Saved entries:
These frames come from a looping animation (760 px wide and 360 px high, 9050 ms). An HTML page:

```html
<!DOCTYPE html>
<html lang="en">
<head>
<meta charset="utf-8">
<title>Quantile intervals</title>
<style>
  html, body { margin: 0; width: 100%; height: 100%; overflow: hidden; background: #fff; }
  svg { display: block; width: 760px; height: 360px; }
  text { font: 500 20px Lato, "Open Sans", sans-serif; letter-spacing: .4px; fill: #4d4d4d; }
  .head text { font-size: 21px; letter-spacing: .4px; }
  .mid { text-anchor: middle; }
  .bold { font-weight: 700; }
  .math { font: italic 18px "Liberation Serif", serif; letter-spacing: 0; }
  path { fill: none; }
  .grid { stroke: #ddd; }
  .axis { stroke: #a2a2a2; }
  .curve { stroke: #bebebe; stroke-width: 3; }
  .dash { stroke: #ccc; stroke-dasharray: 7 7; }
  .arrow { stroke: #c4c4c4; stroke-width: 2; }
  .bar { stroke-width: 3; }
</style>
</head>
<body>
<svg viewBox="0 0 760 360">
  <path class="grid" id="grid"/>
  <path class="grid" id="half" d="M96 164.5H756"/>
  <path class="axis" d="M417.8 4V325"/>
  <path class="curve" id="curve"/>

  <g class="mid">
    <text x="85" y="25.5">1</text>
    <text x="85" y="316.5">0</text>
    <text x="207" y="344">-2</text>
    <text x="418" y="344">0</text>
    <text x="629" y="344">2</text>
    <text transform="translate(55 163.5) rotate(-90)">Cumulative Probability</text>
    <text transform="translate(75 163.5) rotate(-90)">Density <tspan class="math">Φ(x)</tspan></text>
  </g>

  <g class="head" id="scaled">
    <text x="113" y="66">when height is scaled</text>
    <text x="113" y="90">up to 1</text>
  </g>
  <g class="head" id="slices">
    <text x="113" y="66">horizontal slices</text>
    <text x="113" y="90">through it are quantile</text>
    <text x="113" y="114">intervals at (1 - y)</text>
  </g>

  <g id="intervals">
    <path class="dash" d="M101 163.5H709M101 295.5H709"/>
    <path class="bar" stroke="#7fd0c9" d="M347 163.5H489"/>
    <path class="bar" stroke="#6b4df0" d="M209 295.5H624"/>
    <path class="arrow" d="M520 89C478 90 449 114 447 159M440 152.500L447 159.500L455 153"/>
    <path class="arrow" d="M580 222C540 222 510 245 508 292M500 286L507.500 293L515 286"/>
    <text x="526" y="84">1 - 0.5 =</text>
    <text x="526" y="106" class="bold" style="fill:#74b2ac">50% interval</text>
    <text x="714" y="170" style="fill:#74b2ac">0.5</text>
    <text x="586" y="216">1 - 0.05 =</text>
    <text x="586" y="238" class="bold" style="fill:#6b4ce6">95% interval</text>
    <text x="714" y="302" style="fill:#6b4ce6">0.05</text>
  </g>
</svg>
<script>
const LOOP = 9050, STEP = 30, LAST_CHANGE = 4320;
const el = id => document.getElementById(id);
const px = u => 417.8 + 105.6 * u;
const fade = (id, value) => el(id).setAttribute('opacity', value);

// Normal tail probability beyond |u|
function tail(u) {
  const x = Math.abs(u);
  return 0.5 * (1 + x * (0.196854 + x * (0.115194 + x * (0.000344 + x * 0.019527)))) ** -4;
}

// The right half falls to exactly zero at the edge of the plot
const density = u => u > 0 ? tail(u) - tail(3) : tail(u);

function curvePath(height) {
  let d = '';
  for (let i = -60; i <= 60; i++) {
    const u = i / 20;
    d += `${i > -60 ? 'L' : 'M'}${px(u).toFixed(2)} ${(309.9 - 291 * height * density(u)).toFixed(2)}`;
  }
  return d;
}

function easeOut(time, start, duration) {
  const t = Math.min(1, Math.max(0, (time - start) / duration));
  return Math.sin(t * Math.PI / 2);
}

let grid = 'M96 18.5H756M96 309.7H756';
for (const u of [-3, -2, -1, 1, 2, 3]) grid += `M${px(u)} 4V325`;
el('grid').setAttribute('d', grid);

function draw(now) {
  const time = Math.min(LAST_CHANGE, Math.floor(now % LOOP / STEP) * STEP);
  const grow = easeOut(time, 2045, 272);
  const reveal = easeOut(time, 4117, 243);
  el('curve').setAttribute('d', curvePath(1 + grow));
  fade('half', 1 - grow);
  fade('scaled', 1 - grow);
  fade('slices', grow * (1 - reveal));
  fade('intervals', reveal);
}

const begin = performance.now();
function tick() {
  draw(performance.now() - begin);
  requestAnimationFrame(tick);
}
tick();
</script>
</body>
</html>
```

→ **What the task asks**: Down to the final line, the data above must be copied exactly.

→ **Answer space**:
These frames come from a looping animation (760 px wide and 360 px high, 9050 ms). An HTML page:

```html
<!DOCTYPE html>
<html lang="en">
<head>
<meta charset="utf-8">
<title>Quantile intervals</title>
<style>
  html, body { margin: 0; width: 100%; height: 100%; overflow: hidden; background: #fff; }
  svg { display: block; width: 760px; height: 360px; }
  text { font: 500 20px Lato, "Open Sans", sans-serif; letter-spacing: .4px; fill: #4d4d4d; }
  .head text { font-size: 21px; letter-spacing: .4px; }
  .mid { text-anchor: middle; }
  .bold { font-weight: 700; }
  .math { font: italic 18px "Liberation Serif", serif; letter-spacing: 0; }
  path { fill: none; }
  .grid { stroke: #ddd; }
  .axis { stroke: #a2a2a2; }
  .curve { stroke: #bebebe; stroke-width: 3; }
  .dash { stroke: #ccc; stroke-dasharray: 7 7; }
  .arrow { stroke: #c4c4c4; stroke-width: 2; }
  .bar { stroke-width: 3; }
</style>
</head>
<body>
<svg viewBox="0 0 760 360">
  <path class="grid" id="grid"/>
  <path class="grid" id="half" d="M96 164.5H756"/>
  <path class="axis" d="M417.8 4V325"/>
  <path class="curve" id="curve"/>

  <g class="mid">
    <text x="85" y="25.5">1</text>
    <text x="85" y="316.5">0</text>
    <text x="207" y="344">-2</text>
    <text x="418" y="344">0</text>
    <text x="629" y="344">2</text>
    <text transform="translate(55 163.5) rotate(-90)">Cumulative Probability</text>
    <text transform="translate(75 163.5) rotate(-90)">Density <tspan class="math">Φ(x)</tspan></text>
  </g>

  <g class="head" id="scaled">
    <text x="113" y="66">when height is scaled</text>
    <text x="113" y="90">up to 1</text>
  </g>
  <g class="head" id="slices">
    <text x="113" y="66">horizontal slices</text>
    <text x="113" y="90">through it are quantile</text>
    <text x="113" y="114">intervals at (1 - y)</text>
  </g>

  <g id="intervals">
    <path class="dash" d="M101 163.5H709M101 295.5H709"/>
    <path class="bar" stroke="#7fd0c9" d="M347 163.5H489"/>
    <path class="bar" stroke="#6b4df0" d="M209 295.5H624"/>
    <path class="arrow" d="M520 89C478 90 449 114 447 159M440 152.500L447 159.500L455 153"/>
    <path class="arrow" d="M580 222C540 222 510 245 508 292M500 286L507.500 293L515 286"/>
    <text x="526" y="84">1 - 0.5 =</text>
    <text x="526" y="106" class="bold" style="fill:#74b2ac">50% interval</text>
    <text x="714" y="170" style="fill:#74b2ac">0.5</text>
    <text x="586" y="216">1 - 0.05 =</text>
    <text x="586" y="238" class="bold" style="fill:#6b4ce6">95% interval</text>
    <text x="714" y="302" style="fill:#6b4ce6">0.05</text>
  </g>
</svg>
<script>
const LOOP = 9050, STEP = 30, LAST_CHANGE = 4320;
const el = id => document.getElementById(id);
const px = u => 417.8 + 105.6 * u;
const fade = (id, value) => el(id).setAttribute('opacity', value);

// Normal tail probability beyond |u|
function tail(u) {
  const x = Math.abs(u);
  return 0.5 * (1 + x * (0.196854 + x * (0.115194 + x * (0.000344 + x * 0.019527)))) ** -4;
}

// The right half falls to exactly zero at the edge of the plot
const density = u => u > 0 ? tail(u) - tail(3) : tail(u);

function curvePath(height) {
  let d = '';
  for (let i = -60; i <= 60; i++) {
    const u = i / 20;
    d += `${i > -60 ? 'L' : 'M'}${px(u).toFixed(2)} ${(309.9 - 291 * height * density(u)).toFixed(2)}`;
  }
  return d;
}

function easeOut(time, start, duration) {
  const t = Math.min(1, Math.max(0, (time - start) / duration));
  return Math.sin(t * Math.PI / 2);
}

let grid = 'M96 18.5H756M96 309.7H756';
for (const u of [-3, -2, -1, 1, 2, 3]) grid += `M${px(u)} 4V325`;
el('grid').setAttribute('d', grid);

function draw(now) {
  const time = Math.min(LAST_CHANGE, Math.floor(now % LOOP / STEP) * STEP);
  const grow = easeOut(time, 2045, 272);
  const reveal = easeOut(time, 4117, 243);
  el('curve').setAttribute('d', curvePath(1 + grow));
  fade('half', 1 - grow);
  fade('scaled', 1 - grow);
  fade('slices', grow * (1 - reveal));
  fade('intervals', reveal);
}

const begin = performance.now();
function tick() {
  draw(performance.now() - begin);
  requestAnimationFrame(tick);
}
tick();
</script>
</body>
</html>
```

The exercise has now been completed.